*** Supplied information ***

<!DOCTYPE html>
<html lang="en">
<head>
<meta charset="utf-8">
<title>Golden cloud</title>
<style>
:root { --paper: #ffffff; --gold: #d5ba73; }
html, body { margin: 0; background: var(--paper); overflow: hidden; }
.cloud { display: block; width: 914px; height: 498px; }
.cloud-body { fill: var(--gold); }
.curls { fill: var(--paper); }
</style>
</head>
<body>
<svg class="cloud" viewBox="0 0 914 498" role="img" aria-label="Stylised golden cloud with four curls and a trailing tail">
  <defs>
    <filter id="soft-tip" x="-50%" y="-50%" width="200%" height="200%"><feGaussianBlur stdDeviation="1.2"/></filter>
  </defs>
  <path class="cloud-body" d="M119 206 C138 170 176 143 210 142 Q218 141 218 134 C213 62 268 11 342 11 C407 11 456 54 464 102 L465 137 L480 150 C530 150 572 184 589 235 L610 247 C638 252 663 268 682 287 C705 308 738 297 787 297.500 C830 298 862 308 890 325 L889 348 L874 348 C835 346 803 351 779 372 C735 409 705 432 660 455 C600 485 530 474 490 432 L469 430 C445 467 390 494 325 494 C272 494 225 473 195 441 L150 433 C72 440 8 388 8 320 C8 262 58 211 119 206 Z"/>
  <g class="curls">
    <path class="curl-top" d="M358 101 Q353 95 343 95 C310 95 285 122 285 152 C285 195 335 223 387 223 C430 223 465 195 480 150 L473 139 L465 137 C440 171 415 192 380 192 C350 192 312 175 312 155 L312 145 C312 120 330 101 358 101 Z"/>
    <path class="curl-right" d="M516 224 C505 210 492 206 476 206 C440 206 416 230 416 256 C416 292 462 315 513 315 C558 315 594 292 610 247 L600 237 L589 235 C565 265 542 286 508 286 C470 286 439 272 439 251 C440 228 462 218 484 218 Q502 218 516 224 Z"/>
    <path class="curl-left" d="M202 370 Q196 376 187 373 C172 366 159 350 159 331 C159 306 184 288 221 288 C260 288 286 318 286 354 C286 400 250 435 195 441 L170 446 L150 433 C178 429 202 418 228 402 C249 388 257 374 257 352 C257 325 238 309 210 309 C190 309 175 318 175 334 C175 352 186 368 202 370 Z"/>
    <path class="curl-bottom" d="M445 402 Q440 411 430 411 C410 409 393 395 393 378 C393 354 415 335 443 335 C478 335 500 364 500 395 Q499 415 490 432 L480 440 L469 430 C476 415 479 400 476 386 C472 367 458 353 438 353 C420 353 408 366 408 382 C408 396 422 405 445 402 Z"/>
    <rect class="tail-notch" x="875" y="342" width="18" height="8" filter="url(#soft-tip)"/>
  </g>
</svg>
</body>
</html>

*** End of Supplied information ***

- _Try it_:
Nothing but the lines from the one with "101 Q353 95" through the final line of the data above should be output, exactly as written.

- _Result of this task_:
    <path class="curl-top" d="M358 101 Q353 95 343 95 C310 95 285 122 285 152 C285 195 335 223 387 223 C430 223 465 195 480 150 L473 139 L465 137 C440 171 415 192 380 192 C350 192 312 175 312 155 L312 145 C312 120 330 101 358 101 Z"/>
    <path class="curl-right" d="M516 224 C505 210 492 206 476 206 C440 206 416 230 416 256 C416 292 462 315 513 315 C558 315 594 292 610 247 L600 237 L589 235 C565 265 542 286 508 286 C470 286 439 272 439 251 C440 228 462 218 484 218 Q502 218 516 224 Z"/>
    <path class="curl-left" d="M202 370 Q196 376 187 373 C172 366 159 350 159 331 C159 306 184 288 221 288 C260 288 286 318 286 354 C286 400 250 435 195 441 L170 446 L150 433 C178 429 202 418 228 402 C249 388 257 374 257 352 C257 325 238 309 210 309 C190 309 175 318 175 334 C175 352 186 368 202 370 Z"/>
    <path class="curl-bottom" d="M445 402 Q440 411 430 411 C410 409 393 395 393 378 C393 354 415 335 443 335 C478 335 500 364 500 395 Q499 415 490 432 L480 440 L469 430 C476 415 479 400 476 386 C472 367 458 353 438 353 C420 353 408 366 408 382 C408 396 422 405 445 402 Z"/>
    <rect class="tail-notch" x="875" y="342" width="18" height="8" filter="url(#soft-tip)"/>
  </g>
</svg>
</body>
</html>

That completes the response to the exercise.